That's exactly what I would have done! Unlike a gross infection where there is a possibility of leaving biofilm on the implant, rinsing off an implant w/ antibiotic and/or sterile saline for a non-infected hematoma is really all you need as long as the implant is intact and doesn't have any problems. Your surgeon saved you time and money by not requiring that you buy a new implant or worse yet, leaving the implant out and requiring another surgery. I'd say that he/she is on your side!
The standard treatment would be to remove the hematoma, clean out the pocket and replace the implant you had in. So yes that is a safe treatment.
I am not sure there is any other way to treat your hematoma that to remove the implant. He could have left it out (no reason for that if not treating an infection), or put in a new one (no reason if it was not damaged during surgery). Sounds like a very standard treatment.
is the standard of care and had to be done to allow complete visualization of the pocket and to get the hematoma out and the bleeding stopped.

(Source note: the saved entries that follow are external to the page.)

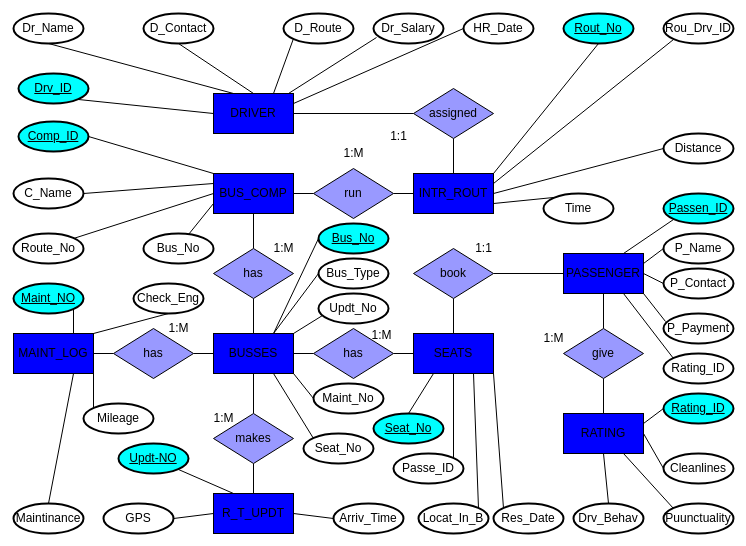
<!DOCTYPE html>
<html lang="en">
<head>
<meta charset="utf-8">
<title>Bus service entity relationship diagram</title>
<style>
:root {
  --paper: #ffffff;
  --ink: #000000;
  --entity: #0000ff;
  --relation: #9999ff;
  --key: #00ffff;
}
* { box-sizing: border-box; }
html, body { margin: 0; overflow: hidden; }
.diagram {
  position: relative;
  width: 746px;
  height: 546px;
  overflow: hidden;
  background: var(--paper);
  color: var(--ink);
  font: 12px/14px "Liberation Sans", Arial, sans-serif;
}
.shapes { position: absolute; inset: 0; }
.connectors { fill: none; stroke: var(--ink); }
.entities { fill: var(--entity); stroke: var(--ink); }
.relations { fill: var(--relation); stroke: var(--ink); }
.attributes { fill: var(--paper); stroke: var(--ink); stroke-width: 2; }
.keys { fill: var(--key); stroke: var(--ink); stroke-width: 2; }
.label {
  position: absolute;
  left: calc(var(--x) * 1px);
  top: calc(var(--y) * 1px);
  transform: translate(-50%, -50%);
  white-space: nowrap;
}
.key { text-decoration: underline; }
</style>
</head>
<body>
<main class="diagram">
  <svg class="shapes" width="746" height="546" viewBox="0 0 746 546" aria-hidden="true">
    <defs>
      <rect id="box" x="-40" y="-20" width="80" height="40"/>
      <polygon id="diamond" points="0,-25 40,0 0,25 -40,0"/>
      <ellipse id="oval" rx="35" ry="15"/>
    </defs>
    <g transform="translate(0.5 0.5)">
      <g class="connectors">
        <path id="driver-lines" d="M48 43L233 93M178 43L253 93M293 38L273 93M376 37L288 93M463 28L293 103M78 99L213 113M293 113H413M453 138V173"/>
        <path id="company-lines" d="M88 136L213 173M83 193L213 183M73 238L213 193M188 234L213 203M293 193H313M393 193H413M253 213V248M253 298V333"/>
        <path id="route-lines" d="M598 43L493 173M673 39L493 183M663 148L493 193M553 197L493 203"/>
        <path id="bus-lines" d="M318 238L273 333M318 273L273 333M322 315L293 333M313 398L293 373M313 438L273 373M193 353H213M293 353H313M393 353H413M253 373V413M253 463V493"/>
        <path id="maintenance-lines" d="M73 309V333M168 313L93 333M93 353H113M93 373V408M73 373L48 503"/>
        <path id="seat-lines" d="M453 298V333M493 273H563M433 373L408 413M453 373V458M473 373L478 508M493 373L503 508"/>
        <path id="passenger-lines" d="M673 219L623 253M663 248L643 263M663 283L643 273M665 321L643 293M673 358L623 293M603 293V328M603 378V413"/>
        <path id="rating-lines" d="M663 408L643 423M663 468L643 433M608 503L603 453M673 508L623 453"/>
        <path id="update-lines" d="M178 469L233 493M173 518L213 513M333 518L293 513"/>
      </g>
      <g class="entities">
        <use href="#box" x="253" y="113"/>
        <use href="#box" x="253" y="193"/>
        <use href="#box" x="453" y="193"/>
        <use href="#box" x="603" y="273"/>
        <use href="#box" x="53" y="353"/>
        <use href="#box" x="253" y="353"/>
        <use href="#box" x="453" y="353"/>
        <use href="#box" x="603" y="433"/>
        <use href="#box" x="253" y="513"/>
      </g>
      <g class="relations">
        <use href="#diamond" x="453" y="113"/>
        <use href="#diamond" x="353" y="193"/>
        <use href="#diamond" x="253" y="273"/>
        <use href="#diamond" x="453" y="273"/>
        <use href="#diamond" x="153" y="353"/>
        <use href="#diamond" x="353" y="353"/>
        <use href="#diamond" x="603" y="353"/>
        <use href="#diamond" x="253" y="438"/>
      </g>
      <g class="attributes">
        <use href="#oval" x="48" y="28"/>
        <use href="#oval" x="178" y="28"/>
        <use href="#oval" x="318" y="28"/>
        <use href="#oval" x="408" y="28"/>
        <use href="#oval" x="498" y="28"/>
        <use href="#oval" x="698" y="28"/>
        <use href="#oval" x="698" y="148"/>
        <use href="#oval" x="578" y="208"/>
        <use href="#oval" x="48" y="193"/>
        <use href="#oval" x="48" y="248"/>
        <use href="#oval" x="178" y="248"/>
        <use href="#oval" x="353" y="273"/>
        <use href="#oval" x="353" y="308"/>
        <use href="#oval" x="348" y="398"/>
        <use href="#oval" x="338" y="448"/>
        <use href="#oval" x="168" y="298"/>
        <use href="#oval" x="118" y="418"/>
        <use href="#oval" x="48" y="518"/>
        <use href="#oval" x="428" y="468"/>
        <use href="#oval" x="453" y="518"/>
        <use href="#oval" x="528" y="518"/>
        <use href="#oval" x="698" y="248"/>
        <use href="#oval" x="698" y="283"/>
        <use href="#oval" x="698" y="328"/>
        <use href="#oval" x="698" y="368"/>
        <use href="#oval" x="698" y="468"/>
        <use href="#oval" x="608" y="518"/>
        <use href="#oval" x="698" y="518"/>
        <use href="#oval" x="138" y="518"/>
        <use href="#oval" x="368" y="518"/>
      </g>
      <g class="keys">
        <use href="#oval" x="53" y="88"/>
        <use href="#oval" x="598" y="28"/>
        <use href="#oval" x="53" y="136"/>
        <use href="#oval" x="353" y="238"/>
        <use href="#oval" x="48" y="298"/>
        <use href="#oval" x="408" y="428"/>
        <use href="#oval" x="698" y="208"/>
        <use href="#oval" x="698" y="408"/>
        <use href="#oval" x="153" y="458"/>
      </g>
    </g>
  </svg>

  <section aria-label="Entities">
    <div class="label" style="--x:253;--y:113">DRIVER</div>
    <div class="label" style="--x:253;--y:193">BUS_COMP</div>
    <div class="label" style="--x:453;--y:193">INTR_ROUT</div>
    <div class="label" style="--x:603;--y:273">PASSENGER</div>
    <div class="label" style="--x:53;--y:353">MAINT_LOG</div>
    <div class="label" style="--x:253;--y:353">BUSSES</div>
    <div class="label" style="--x:453;--y:353">SEATS</div>
    <div class="label" style="--x:603;--y:433">RATING</div>
    <div class="label" style="--x:253;--y:513">R_T_UPDT</div>
  </section>

  <section aria-label="Relations">
    <div class="label" style="--x:453;--y:113">assigned</div>
    <div class="label" style="--x:353;--y:193">run</div>
    <div class="label" style="--x:253;--y:273">has</div>
    <div class="label" style="--x:453;--y:273">book</div>
    <div class="label" style="--x:153;--y:353">has</div>
    <div class="label" style="--x:353;--y:353">has</div>
    <div class="label" style="--x:603;--y:353">give</div>
    <div class="label" style="--x:253;--y:438">makes</div>
  </section>

  <section aria-label="Cardinalities">
    <div class="label" style="--x:398.500;--y:136">1:1</div>
    <div class="label" style="--x:353.500;--y:153">1:M</div>
    <div class="label" style="--x:283.500;--y:248">1:M</div>
    <div class="label" style="--x:483.500;--y:248">1:1</div>
    <div class="label" style="--x:178.500;--y:328">1:M</div>
    <div class="label" style="--x:381.500;--y:335">1:M</div>
    <div class="label" style="--x:553.500;--y:338">1:M</div>
    <div class="label" style="--x:223.500;--y:418">1:M</div>
  </section>

  <section aria-label="Attributes">
    <div class="label" style="--x:48;--y:28">Dr_Name</div>
    <div class="label" style="--x:178;--y:28">D_Contact</div>
    <div class="label" style="--x:318;--y:28">D_Route</div>
    <div class="label" style="--x:408;--y:28">Dr_Salary</div>
    <div class="label" style="--x:498;--y:28">HR_Date</div>
    <div class="label key" style="--x:53;--y:88">Drv_ID</div>

    <div class="label key" style="--x:598;--y:28">Rout_No</div>
    <div class="label" style="--x:698;--y:28">Rou_Drv_ID</div>
    <div class="label" style="--x:698;--y:148">Distance</div>
    <div class="label" style="--x:578;--y:208">Time</div>

    <div class="label key" style="--x:53;--y:136">Comp_ID</div>
    <div class="label" style="--x:48;--y:193">C_Name</div>
    <div class="label" style="--x:48;--y:248">Route_No</div>
    <div class="label" style="--x:178;--y:248">Bus_No</div>

    <div class="label key" style="--x:353;--y:238">Bus_No</div>
    <div class="label" style="--x:353;--y:273">Bus_Type</div>
    <div class="label" style="--x:353;--y:308">Updt_No</div>
    <div class="label" style="--x:348;--y:398">Maint_No</div>
    <div class="label" style="--x:338;--y:448">Seat_No</div>

    <div class="label key" style="--x:48;--y:298">Maint_NO</div>
    <div class="label" style="--x:168;--y:298">Check_Eng</div>
    <div class="label" style="--x:118;--y:418">Mileage</div>
    <div class="label" style="--x:48;--y:518">Maintinance</div>

    <div class="label key" style="--x:408;--y:428">Seat_No</div>
    <div class="label" style="--x:428;--y:468">Passe_ID</div>
    <div class="label" style="--x:453;--y:518">Locat_In_B</div>
    <div class="label" style="--x:528;--y:518">Res_Date</div>

    <div class="label key" style="--x:698;--y:208">Passen_ID</div>
    <div class="label" style="--x:698;--y:248">P_Name</div>
    <div class="label" style="--x:698;--y:283">P_Contact</div>
    <div class="label" style="--x:698;--y:328">P_Payment</div>
    <div class="label" style="--x:698;--y:368">Rating_ID</div>

    <div class="label key" style="--x:698;--y:408">Rating_ID</div>
    <div class="label" style="--x:698;--y:468">Cleanlines</div>
    <div class="label" style="--x:608;--y:518">Drv_Behav</div>
    <div class="label" style="--x:698;--y:518">Puunctuality</div>

    <div class="label key" style="--x:153;--y:458">Updt-NO</div>
    <div class="label" style="--x:138;--y:518">GPS</div>
    <div class="label" style="--x:368;--y:518">Arriv_Time</div>
  </section>
</main>
</body>
</html>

The implants are normally cleaned and soaked in antibiotic solution while it is outside your body.
Yes, replacing the same implant when evacuating an otherwise uncomplicated hematoma is standard practice.
That is the correct thing to do when performing an early reoperation for a hematoma. The implant is usually placed in a sterile bowl with antibiotic containing saline and replaced when the hematoma is removed and the pocket is irrigated.
I am sorry to hear about the competition you experienced. Assuming the breast implant removal and replacement process was handled in a completely sterile fashion, then you received safe and standard care. Best wishes for an outcome that you will be pleased with.
It is normal practice to take your implant to remove the haematoma and clean the pocket and make sure that that there is no sign of bleeding that needs stopping. It is usual to replace the implants after.
There are several reasons to return to the operating room to evacuate a breast augmentation hematoma. If a patient has a hematoma, I take her back to the operating room. We prep the patient the same way we would if we are doing the procedure the first time. Once the incision is opened, if it is necessary to remove the implant to fully evacuate the hematoma we will. Then after irrigating the pocket with antibiotic solution we will replace the implant if its OK. Its pretty standard in the event of a hematoma.